Study Links Social Media Use , With Depression in Adults.
NBC reports that while social media has been linked to anxiety and depression in teens, a new study now suggests that adults are also susceptible.
On November 23, the research was published in 'JAMA Network Open.'
The study was reportedly based on surveys of 5,395 adults with an average age of 56.
According to NBC, the study was meant to shed light on how adults were coping with the pandemic.
We were asking people who weren't depressed about their social media use.
Then we came back later to see if the people who were using certain kinds of social media were more likely to be depressed, Dr. Roy Perlis, one of the study’s authors, via NBC.
The study found that adults on platforms like Facebook, TikTok and Snapchat , "were substantially more likely to come back and tell us they felt depressed the next time they filled out the survey.".
NBC points out that while the study does not prove that social media causes depression, it highlights a growing mental health crisis in the United States.
In an October study, almost one-third of adults in the U.S. reported feeling depressed, up from just 8.5% before COVID.
According to NBC, some experts theorize that social media may serve as a reminder to people of what they've been missing this past year.
It is recommended to be mindful of how much time you spend on social media.
The programs are designed to keep you on as long as possible.
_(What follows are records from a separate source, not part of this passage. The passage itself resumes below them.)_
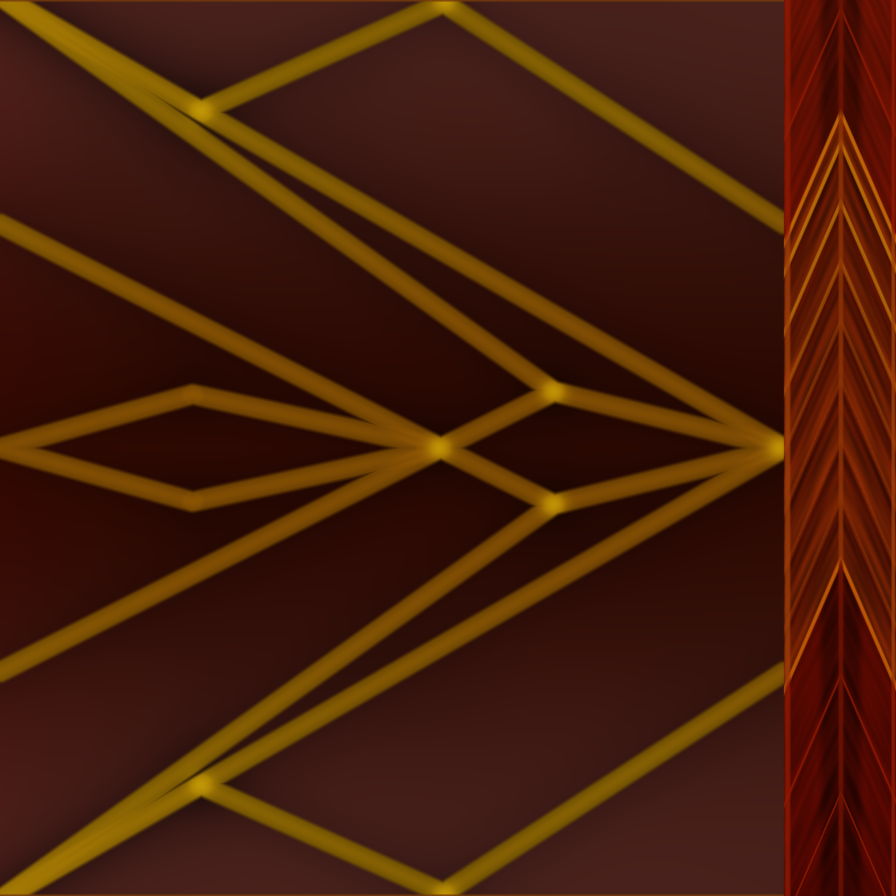
Give the GLSL for this background, as a Shadertoy shader.

```glsl
#define BEAM_RADIUS 0.0145
#define BEAM_SOFTNESS 0.006
#define SHADOW_REACH 0.025
#define SHADOW_DEPTH 0.28
#define NODE_RADIUS 0.014
#define PANEL_LEFT 0.875
#define SPINE_X 0.9385
#define CHEVRON_SLOPE 2.3
#define CHEVRON_STEP 0.0665
#define CHEVRON_LOW 0.375
#define CHEVRON_HIGH 0.874

// Beam end points: x and height above or below the middle
const vec4 BEAMS[11] = vec4[11](
    vec4(0.0, 0.505, 0.224, 0.376), vec4(0.224, 0.376, 0.495, 0.497),
    vec4(0.495, 0.497, 0.875, 0.25), vec4(0.224, 0.376, 0.875, 0.0),
    vec4(0.0, 0.505, 0.618, 0.063), vec4(0.618, 0.063, 0.875, 0.0),
    vec4(0.618, 0.063, 0.492, 0.0), vec4(0.0, 0.25, 0.492, 0.0),
    vec4(0.0, 0.0, 0.215, 0.06), vec4(0.215, 0.06, 0.492, 0.0),
    vec4(0.0, 0.505, 0.224, 0.376));

const vec2 NODES[5] = vec2[5](vec2(0.49, 0.0), vec2(0.87, 0.0),
    vec2(0.618, 0.063), vec2(0.224, 0.376), vec2(0.497, 0.5));

vec2 hashGradient(vec2 cell) {
    float angle = 6.2832 * fract(sin(dot(cell, vec2(127.1, 311.7))) * 43758.5);
    return vec2(cos(angle), sin(angle));
}

float gradientNoise(vec2 p) {
    vec2 i = floor(p), f = fract(p), u = f * f * (3.0 - 2.0 * f);
    vec2 e = vec2(0.0, 1.0);
    float low = mix(dot(hashGradient(i), f),
                    dot(hashGradient(i + e.yx), f - e.yx), u.x);
    float high = mix(dot(hashGradient(i + e.xy), f - e.xy),
                     dot(hashGradient(i + e.yy), f - e.yy), u.x);
    return mix(low, high, u.y);
}

float segmentDistance(vec2 p, vec2 a, vec2 b) {
    vec2 pa = p - a, ba = b - a;
    return length(pa - ba * clamp(dot(pa, ba) / dot(ba, ba), 0.0, 1.0));
}

// Soft line of a given half width around zero
float stroke(float d, float halfWidth) {
    return 1.0 - smoothstep(halfWidth * 0.4, halfWidth * 1.6, abs(d));
}

vec3 latticeColor(vec2 uv) {
    vec2 p = vec2(uv.x, abs(uv.y - 0.5));

    // Dark ground, paler towards top and bottom
    vec3 ground = mix(vec3(0.175, 0.035, 0.008), vec3(0.285, 0.13, 0.11),
                      smoothstep(0.03, 0.52, p.y));
    ground.r += 0.03 * exp(-p.x * 8.0);
    ground *= 1.0 + 0.05 * gradientNoise(uv * 5.0);

    // Beams and the shade they gather
    float cover = 0.0, overlap = 0.0, shade = 0.0, nearest = 1.0;
    for (int i = 0; i < 11; i++) {
        float d = segmentDistance(p, BEAMS[i].xy, BEAMS[i].zw);
        float c = 1.0 - smoothstep(BEAM_RADIUS - BEAM_SOFTNESS, BEAM_RADIUS, d);
        cover = max(cover, c);
        overlap += c;
        shade += exp(-d / SHADOW_REACH);
        nearest = min(nearest, d);
    }
    ground *= exp(-SHADOW_DEPTH * shade);
    vec3 beam = mix(vec3(0.47, 0.28, 0.01), vec3(0.49, 0.355, 0.01),
                    smoothstep(0.1, 0.4, p.y));
    beam *= 1.06 - 0.22 * smoothstep(0.0, BEAM_RADIUS, nearest);
    beam *= 1.0 + 0.08 * clamp(overlap - 1.0, 0.0, 2.0);
    beam = mix(beam, vec3(0.66, 0.49, 0.01), 0.7 * exp(-length(p - vec2(0.0, 0.5)) * 7.0));

    // Bright joints
    float glow = 0.0;
    for (int i = 0; i < 5; i++) {
        vec2 r = (p - NODES[i]) / NODE_RADIUS;
        glow = max(glow, exp(-dot(r, r)));
    }
    beam = mix(beam, vec3(0.78, 0.61, 0.02), glow * 0.85);
    vec3 col = mix(ground, beam, cover);
    return mix(col, vec3(0.46, 0.23, 0.04), smoothstep(0.4975, 0.499, p.y) * 0.8);
}

vec3 panelColor(vec2 uv) {
    float side = abs(uv.x - SPINE_X);
    float v = uv.y + CHEVRON_SLOPE * side;

    // Plain red ends
    float grain = gradientNoise(vec2(side * 25.0, v * 70.0));
    vec3 col = mix(vec3(0.32, 0.025, 0.003), vec3(0.41, 0.065, 0.01), uv.y);
    col *= 0.95 + 0.3 * grain - 0.35 * stroke(side - 0.012, 0.01);
    vec3 red = vec3(0.56, 0.1, 0.01);
    float ends = max(stroke(v - 0.99, 0.003),
                 max(stroke(v - 0.247, 0.003), stroke(v - 0.115, 0.0025)));
    col = mix(col, red, ends * 0.75);

    // Repeated chevrons, golden at the top
    float band = smoothstep(CHEVRON_LOW - 0.003, CHEVRON_LOW + 0.003, v)
               * (1.0 - smoothstep(CHEVRON_HIGH - 0.003, CHEVRON_HIGH + 0.003, v));
    float phase = fract((v - CHEVRON_LOW) / CHEVRON_STEP);
    vec3 fill = mix(vec3(0.43, 0.13, 0.012), vec3(0.27, 0.045, 0.005), phase);
    fill *= 1.0 + 0.55 * grain;
    float gold = smoothstep(0.58, 0.82, v);
    vec3 edge = mix(vec3(0.52, 0.17, 0.015), vec3(0.74, 0.44, 0.03), gold);
    float line = stroke((phase - 0.5 - 0.5 * sign(phase - 0.5)) * CHEVRON_STEP, 0.005);
    fill = mix(fill, edge, line * (0.55 + 0.35 * gold));
    col = mix(col, fill, band);
    col = mix(col, vec3(0.78, 0.42, 0.03), stroke(v - CHEVRON_HIGH, 0.005) * 0.9);
    col = mix(col, vec3(0.76, 0.36, 0.02), stroke(v - CHEVRON_LOW, 0.005) * 0.9);

    // Spine and side rails
    col = mix(col, mix(red * 0.75, vec3(0.56, 0.2, 0.02), band), stroke(side, 0.0025) * 0.8);
    float rails = max(stroke(uv.x - PANEL_LEFT - 0.004, 0.003), stroke(uv.x - 0.997, 0.002));
    return mix(col, mix(red, vec3(0.62, 0.24, 0.03), band), rails * 0.8);
}

void mainImage(out vec4 fragColor, in vec2 fragCoord) {
    vec2 uv = fragCoord / iResolution.xy;
    float panel = smoothstep(-0.001, 0.001, uv.x - PANEL_LEFT);
    fragColor = vec4(mix(latticeColor(uv), panelColor(uv), panel), 1.0);
}
```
Try to be aware of how much time you're spending on them, Mitch Prinstein, chief science officer for the American Psychological Association, via NBC